◆ **Exercise details**: After counting the lines below that hold the word "grid", reply with the count and nothing else.

◆ **Information supplied**:
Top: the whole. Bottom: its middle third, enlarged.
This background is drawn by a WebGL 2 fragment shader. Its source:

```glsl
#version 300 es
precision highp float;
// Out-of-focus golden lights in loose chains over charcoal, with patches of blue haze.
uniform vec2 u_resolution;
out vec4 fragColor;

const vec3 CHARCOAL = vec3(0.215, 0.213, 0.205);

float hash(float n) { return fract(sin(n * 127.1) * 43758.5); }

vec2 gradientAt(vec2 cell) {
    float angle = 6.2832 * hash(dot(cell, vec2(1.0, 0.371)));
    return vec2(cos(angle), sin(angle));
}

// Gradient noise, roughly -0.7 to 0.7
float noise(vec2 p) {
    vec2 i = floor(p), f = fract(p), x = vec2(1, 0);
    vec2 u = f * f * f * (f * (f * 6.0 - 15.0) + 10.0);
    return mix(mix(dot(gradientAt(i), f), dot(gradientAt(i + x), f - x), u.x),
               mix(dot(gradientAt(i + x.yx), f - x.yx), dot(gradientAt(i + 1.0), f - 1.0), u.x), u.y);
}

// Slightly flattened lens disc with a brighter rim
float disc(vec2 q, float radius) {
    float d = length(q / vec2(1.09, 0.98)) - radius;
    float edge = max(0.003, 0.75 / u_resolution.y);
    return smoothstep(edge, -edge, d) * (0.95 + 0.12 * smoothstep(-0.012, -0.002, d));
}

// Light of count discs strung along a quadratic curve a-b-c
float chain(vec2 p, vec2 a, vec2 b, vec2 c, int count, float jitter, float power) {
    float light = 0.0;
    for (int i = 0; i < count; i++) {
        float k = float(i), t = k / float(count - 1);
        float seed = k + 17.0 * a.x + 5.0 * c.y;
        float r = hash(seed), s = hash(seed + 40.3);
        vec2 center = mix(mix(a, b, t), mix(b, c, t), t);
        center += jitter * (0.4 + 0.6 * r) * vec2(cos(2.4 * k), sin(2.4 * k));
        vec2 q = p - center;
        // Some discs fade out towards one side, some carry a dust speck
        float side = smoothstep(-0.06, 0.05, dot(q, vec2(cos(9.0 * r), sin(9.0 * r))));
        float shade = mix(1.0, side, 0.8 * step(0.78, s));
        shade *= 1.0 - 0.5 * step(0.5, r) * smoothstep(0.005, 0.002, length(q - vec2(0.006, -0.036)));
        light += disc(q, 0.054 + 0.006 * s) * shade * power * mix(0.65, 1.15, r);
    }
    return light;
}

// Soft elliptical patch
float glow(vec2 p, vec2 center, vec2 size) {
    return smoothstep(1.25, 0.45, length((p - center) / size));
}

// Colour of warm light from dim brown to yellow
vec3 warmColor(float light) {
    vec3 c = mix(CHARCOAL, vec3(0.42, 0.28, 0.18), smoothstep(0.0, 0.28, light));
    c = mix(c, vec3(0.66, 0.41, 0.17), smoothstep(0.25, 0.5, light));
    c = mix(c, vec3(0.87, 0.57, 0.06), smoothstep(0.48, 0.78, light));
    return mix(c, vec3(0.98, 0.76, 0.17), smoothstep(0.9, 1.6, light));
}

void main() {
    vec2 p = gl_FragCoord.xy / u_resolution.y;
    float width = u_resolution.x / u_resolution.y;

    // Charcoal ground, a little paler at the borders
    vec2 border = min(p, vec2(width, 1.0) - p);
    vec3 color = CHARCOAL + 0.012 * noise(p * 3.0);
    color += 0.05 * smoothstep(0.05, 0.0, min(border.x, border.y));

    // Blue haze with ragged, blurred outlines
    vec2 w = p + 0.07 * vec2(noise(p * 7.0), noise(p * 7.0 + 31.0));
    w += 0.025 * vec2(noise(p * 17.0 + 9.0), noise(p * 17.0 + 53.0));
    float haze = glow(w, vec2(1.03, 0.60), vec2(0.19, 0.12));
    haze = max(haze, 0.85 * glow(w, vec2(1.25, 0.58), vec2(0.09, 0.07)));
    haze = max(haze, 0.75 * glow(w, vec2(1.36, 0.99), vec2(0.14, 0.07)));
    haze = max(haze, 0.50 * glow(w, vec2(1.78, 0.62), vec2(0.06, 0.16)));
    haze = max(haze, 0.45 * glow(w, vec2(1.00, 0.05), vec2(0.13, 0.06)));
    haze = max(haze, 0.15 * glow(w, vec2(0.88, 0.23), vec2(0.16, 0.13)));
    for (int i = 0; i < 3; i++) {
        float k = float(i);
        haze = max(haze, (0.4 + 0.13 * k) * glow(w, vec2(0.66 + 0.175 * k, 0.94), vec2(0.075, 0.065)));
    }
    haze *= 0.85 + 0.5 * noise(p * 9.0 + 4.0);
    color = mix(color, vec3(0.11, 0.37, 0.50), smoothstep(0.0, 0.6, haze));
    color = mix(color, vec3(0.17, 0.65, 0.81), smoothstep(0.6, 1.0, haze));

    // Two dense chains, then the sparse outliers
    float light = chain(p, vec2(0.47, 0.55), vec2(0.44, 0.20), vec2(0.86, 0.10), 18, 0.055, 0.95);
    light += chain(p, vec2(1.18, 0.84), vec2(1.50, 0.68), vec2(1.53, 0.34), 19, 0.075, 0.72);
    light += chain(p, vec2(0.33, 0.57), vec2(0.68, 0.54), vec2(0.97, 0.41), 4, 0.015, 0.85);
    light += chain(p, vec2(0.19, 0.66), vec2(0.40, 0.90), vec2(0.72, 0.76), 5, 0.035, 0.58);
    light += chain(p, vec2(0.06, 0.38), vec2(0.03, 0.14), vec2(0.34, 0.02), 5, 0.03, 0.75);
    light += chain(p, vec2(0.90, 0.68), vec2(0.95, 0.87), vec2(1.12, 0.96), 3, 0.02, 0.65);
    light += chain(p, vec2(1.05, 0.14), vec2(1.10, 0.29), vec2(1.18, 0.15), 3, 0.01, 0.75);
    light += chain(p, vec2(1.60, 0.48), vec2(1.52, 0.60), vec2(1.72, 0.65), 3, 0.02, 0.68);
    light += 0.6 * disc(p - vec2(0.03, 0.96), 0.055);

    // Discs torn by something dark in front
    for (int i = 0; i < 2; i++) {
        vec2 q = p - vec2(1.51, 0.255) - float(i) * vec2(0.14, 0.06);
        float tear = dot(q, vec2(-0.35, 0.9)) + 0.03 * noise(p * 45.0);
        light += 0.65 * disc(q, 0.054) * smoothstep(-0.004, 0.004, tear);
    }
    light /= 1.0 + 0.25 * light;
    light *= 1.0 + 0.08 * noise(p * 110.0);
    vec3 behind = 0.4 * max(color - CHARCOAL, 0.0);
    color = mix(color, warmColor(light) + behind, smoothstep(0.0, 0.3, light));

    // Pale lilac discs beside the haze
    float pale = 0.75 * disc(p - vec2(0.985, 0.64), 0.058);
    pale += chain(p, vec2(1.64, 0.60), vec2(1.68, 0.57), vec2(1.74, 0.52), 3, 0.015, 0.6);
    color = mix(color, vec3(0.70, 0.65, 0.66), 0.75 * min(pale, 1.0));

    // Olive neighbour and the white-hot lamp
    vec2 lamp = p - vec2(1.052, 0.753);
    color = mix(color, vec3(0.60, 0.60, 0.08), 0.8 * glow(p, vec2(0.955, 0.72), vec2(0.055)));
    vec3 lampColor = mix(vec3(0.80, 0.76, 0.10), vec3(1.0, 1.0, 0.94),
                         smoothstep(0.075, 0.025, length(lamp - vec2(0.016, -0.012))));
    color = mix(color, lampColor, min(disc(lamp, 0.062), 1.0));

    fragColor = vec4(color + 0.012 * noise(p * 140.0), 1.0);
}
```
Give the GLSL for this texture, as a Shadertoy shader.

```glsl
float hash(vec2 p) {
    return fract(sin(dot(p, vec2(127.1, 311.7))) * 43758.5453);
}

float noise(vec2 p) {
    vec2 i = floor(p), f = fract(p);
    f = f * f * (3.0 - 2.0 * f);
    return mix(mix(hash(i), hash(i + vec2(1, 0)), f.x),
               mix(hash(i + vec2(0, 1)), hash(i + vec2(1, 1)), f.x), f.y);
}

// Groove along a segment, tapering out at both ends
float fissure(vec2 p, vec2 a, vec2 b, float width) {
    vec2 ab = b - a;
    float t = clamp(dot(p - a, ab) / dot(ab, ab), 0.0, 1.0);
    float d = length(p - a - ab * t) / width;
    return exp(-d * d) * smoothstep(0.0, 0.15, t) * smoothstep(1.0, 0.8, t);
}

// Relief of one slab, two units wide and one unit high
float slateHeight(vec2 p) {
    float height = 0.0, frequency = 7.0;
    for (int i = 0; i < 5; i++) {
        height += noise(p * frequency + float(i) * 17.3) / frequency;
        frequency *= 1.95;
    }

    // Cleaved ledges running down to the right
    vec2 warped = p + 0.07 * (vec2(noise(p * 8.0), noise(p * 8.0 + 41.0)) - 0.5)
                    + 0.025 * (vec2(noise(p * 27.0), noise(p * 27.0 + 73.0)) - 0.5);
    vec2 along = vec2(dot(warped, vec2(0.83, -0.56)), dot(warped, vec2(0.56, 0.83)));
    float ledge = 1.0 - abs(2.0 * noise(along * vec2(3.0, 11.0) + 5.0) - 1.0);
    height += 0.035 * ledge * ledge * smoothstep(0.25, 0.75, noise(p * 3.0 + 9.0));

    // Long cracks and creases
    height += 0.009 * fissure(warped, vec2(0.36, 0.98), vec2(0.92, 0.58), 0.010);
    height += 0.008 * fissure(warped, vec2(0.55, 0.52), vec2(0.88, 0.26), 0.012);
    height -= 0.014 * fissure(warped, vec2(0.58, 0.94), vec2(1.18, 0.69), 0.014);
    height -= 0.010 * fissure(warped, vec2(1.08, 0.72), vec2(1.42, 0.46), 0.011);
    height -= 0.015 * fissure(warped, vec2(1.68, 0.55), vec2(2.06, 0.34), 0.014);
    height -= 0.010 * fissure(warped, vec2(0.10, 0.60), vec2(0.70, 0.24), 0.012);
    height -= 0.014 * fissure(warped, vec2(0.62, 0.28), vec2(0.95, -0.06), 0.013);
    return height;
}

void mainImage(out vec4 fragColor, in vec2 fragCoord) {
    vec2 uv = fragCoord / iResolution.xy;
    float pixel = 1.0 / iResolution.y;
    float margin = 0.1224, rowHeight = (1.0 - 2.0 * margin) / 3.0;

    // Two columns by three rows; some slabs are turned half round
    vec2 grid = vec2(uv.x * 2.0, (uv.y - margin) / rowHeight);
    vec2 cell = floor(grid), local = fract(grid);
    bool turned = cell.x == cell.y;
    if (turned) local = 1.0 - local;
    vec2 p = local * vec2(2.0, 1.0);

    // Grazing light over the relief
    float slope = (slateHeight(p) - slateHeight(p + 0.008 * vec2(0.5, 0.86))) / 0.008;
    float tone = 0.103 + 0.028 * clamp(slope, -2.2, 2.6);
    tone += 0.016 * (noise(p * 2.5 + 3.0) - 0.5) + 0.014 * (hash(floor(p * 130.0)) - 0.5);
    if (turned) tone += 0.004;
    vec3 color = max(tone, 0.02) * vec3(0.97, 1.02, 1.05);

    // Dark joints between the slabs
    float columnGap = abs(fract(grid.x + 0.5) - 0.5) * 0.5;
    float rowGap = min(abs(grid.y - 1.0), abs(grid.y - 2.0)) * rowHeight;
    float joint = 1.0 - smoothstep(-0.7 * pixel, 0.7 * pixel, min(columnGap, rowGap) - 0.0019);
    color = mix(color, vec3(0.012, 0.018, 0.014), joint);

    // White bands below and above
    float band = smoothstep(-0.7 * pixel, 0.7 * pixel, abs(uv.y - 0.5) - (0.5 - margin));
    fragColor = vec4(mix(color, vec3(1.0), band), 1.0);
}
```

◆ **Result of the task**: 4